# Your instructions:
In the copy, include no images, and repeat each entry precisely as written.

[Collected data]
=== Section Start ===

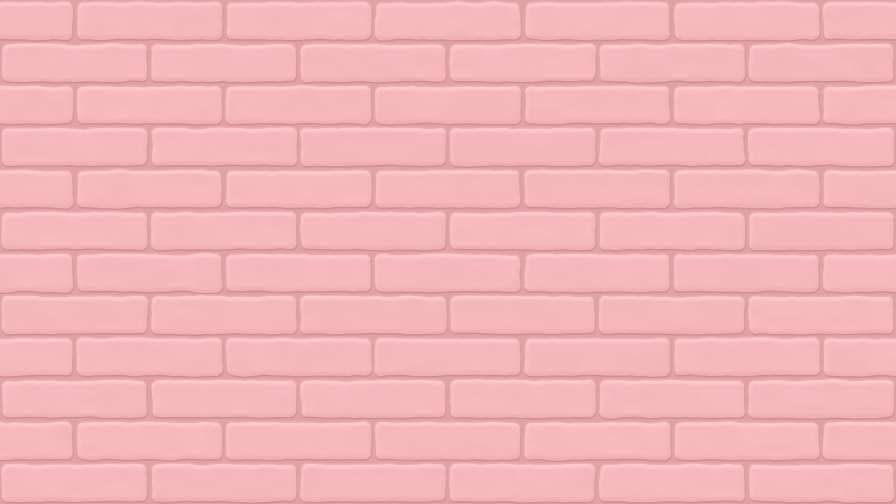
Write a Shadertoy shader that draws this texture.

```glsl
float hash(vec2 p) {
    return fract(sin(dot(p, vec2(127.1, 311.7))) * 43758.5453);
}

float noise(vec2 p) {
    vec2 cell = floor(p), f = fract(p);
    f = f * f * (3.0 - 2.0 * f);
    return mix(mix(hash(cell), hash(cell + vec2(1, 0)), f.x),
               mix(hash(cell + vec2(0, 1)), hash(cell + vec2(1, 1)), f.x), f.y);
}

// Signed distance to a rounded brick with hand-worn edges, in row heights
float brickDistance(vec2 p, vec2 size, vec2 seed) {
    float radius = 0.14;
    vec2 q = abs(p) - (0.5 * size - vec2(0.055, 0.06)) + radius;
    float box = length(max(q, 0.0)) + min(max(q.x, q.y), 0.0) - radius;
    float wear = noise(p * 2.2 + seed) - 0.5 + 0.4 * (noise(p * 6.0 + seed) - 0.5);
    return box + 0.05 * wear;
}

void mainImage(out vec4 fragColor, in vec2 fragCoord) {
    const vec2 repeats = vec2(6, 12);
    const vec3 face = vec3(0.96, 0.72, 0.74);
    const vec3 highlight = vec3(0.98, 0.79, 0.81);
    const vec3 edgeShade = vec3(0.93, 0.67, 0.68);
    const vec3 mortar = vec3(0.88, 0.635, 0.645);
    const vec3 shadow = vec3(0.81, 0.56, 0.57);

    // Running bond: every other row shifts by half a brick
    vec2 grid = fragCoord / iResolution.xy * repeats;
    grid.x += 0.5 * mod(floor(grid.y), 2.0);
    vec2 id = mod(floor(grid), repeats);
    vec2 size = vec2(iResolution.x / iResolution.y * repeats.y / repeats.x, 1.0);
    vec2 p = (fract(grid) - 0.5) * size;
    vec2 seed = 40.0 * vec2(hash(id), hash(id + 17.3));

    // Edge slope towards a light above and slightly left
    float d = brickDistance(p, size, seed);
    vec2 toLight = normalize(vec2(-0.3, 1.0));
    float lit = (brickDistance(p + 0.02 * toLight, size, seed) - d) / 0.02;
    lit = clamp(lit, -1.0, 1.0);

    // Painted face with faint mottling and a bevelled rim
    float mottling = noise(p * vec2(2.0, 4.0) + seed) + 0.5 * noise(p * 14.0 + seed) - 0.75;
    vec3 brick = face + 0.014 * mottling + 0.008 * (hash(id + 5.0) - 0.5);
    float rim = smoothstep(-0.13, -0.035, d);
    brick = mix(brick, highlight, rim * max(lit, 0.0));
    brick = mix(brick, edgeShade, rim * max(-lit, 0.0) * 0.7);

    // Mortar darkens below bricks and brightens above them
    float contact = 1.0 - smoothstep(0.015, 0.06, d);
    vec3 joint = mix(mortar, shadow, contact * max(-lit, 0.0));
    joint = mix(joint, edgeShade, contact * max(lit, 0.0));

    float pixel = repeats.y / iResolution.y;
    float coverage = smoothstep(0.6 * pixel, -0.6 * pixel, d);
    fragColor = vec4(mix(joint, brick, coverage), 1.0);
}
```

=== Section End ===

# Response to the exercise:
Write a Shadertoy shader that draws this texture.

```glsl
float hash(vec2 p) {
    return fract(sin(dot(p, vec2(127.1, 311.7))) * 43758.5453);
}

float noise(vec2 p) {
    vec2 cell = floor(p), f = fract(p);
    f = f * f * (3.0 - 2.0 * f);
    return mix(mix(hash(cell), hash(cell + vec2(1, 0)), f.x),
               mix(hash(cell + vec2(0, 1)), hash(cell + vec2(1, 1)), f.x), f.y);
}

// Signed distance to a rounded brick with hand-worn edges, in row heights
float brickDistance(vec2 p, vec2 size, vec2 seed) {
    float radius = 0.14;
    vec2 q = abs(p) - (0.5 * size - vec2(0.055, 0.06)) + radius;
    float box = length(max(q, 0.0)) + min(max(q.x, q.y), 0.0) - radius;
    float wear = noise(p * 2.2 + seed) - 0.5 + 0.4 * (noise(p * 6.0 + seed) - 0.5);
    return box + 0.05 * wear;
}

void mainImage(out vec4 fragColor, in vec2 fragCoord) {
    const vec2 repeats = vec2(6, 12);
    const vec3 face = vec3(0.96, 0.72, 0.74);
    const vec3 highlight = vec3(0.98, 0.79, 0.81);
    const vec3 edgeShade = vec3(0.93, 0.67, 0.68);
    const vec3 mortar = vec3(0.88, 0.635, 0.645);
    const vec3 shadow = vec3(0.81, 0.56, 0.57);

    // Running bond: every other row shifts by half a brick
    vec2 grid = fragCoord / iResolution.xy * repeats;
    grid.x += 0.5 * mod(floor(grid.y), 2.0);
    vec2 id = mod(floor(grid), repeats);
    vec2 size = vec2(iResolution.x / iResolution.y * repeats.y / repeats.x, 1.0);
    vec2 p = (fract(grid) - 0.5) * size;
    vec2 seed = 40.0 * vec2(hash(id), hash(id + 17.3));

    // Edge slope towards a light above and slightly left
    float d = brickDistance(p, size, seed);
    vec2 toLight = normalize(vec2(-0.3, 1.0));
    float lit = (brickDistance(p + 0.02 * toLight, size, seed) - d) / 0.02;
    lit = clamp(lit, -1.0, 1.0);

    // Painted face with faint mottling and a bevelled rim
    float mottling = noise(p * vec2(2.0, 4.0) + seed) + 0.5 * noise(p * 14.0 + seed) - 0.75;
    vec3 brick = face + 0.014 * mottling + 0.008 * (hash(id + 5.0) - 0.5);
    float rim = smoothstep(-0.13, -0.035, d);
    brick = mix(brick, highlight, rim * max(lit, 0.0));
    brick = mix(brick, edgeShade, rim * max(-lit, 0.0) * 0.7);

    // Mortar darkens below bricks and brightens above them
    float contact = 1.0 - smoothstep(0.015, 0.06, d);
    vec3 joint = mix(mortar, shadow, contact * max(-lit, 0.0));
    joint = mix(joint, edgeShade, contact * max(lit, 0.0));

    float pixel = repeats.y / iResolution.y;
    float coverage = smoothstep(0.6 * pixel, -0.6 * pixel, d);
    fragColor = vec4(mix(joint, brick, coverage), 1.0);
}
```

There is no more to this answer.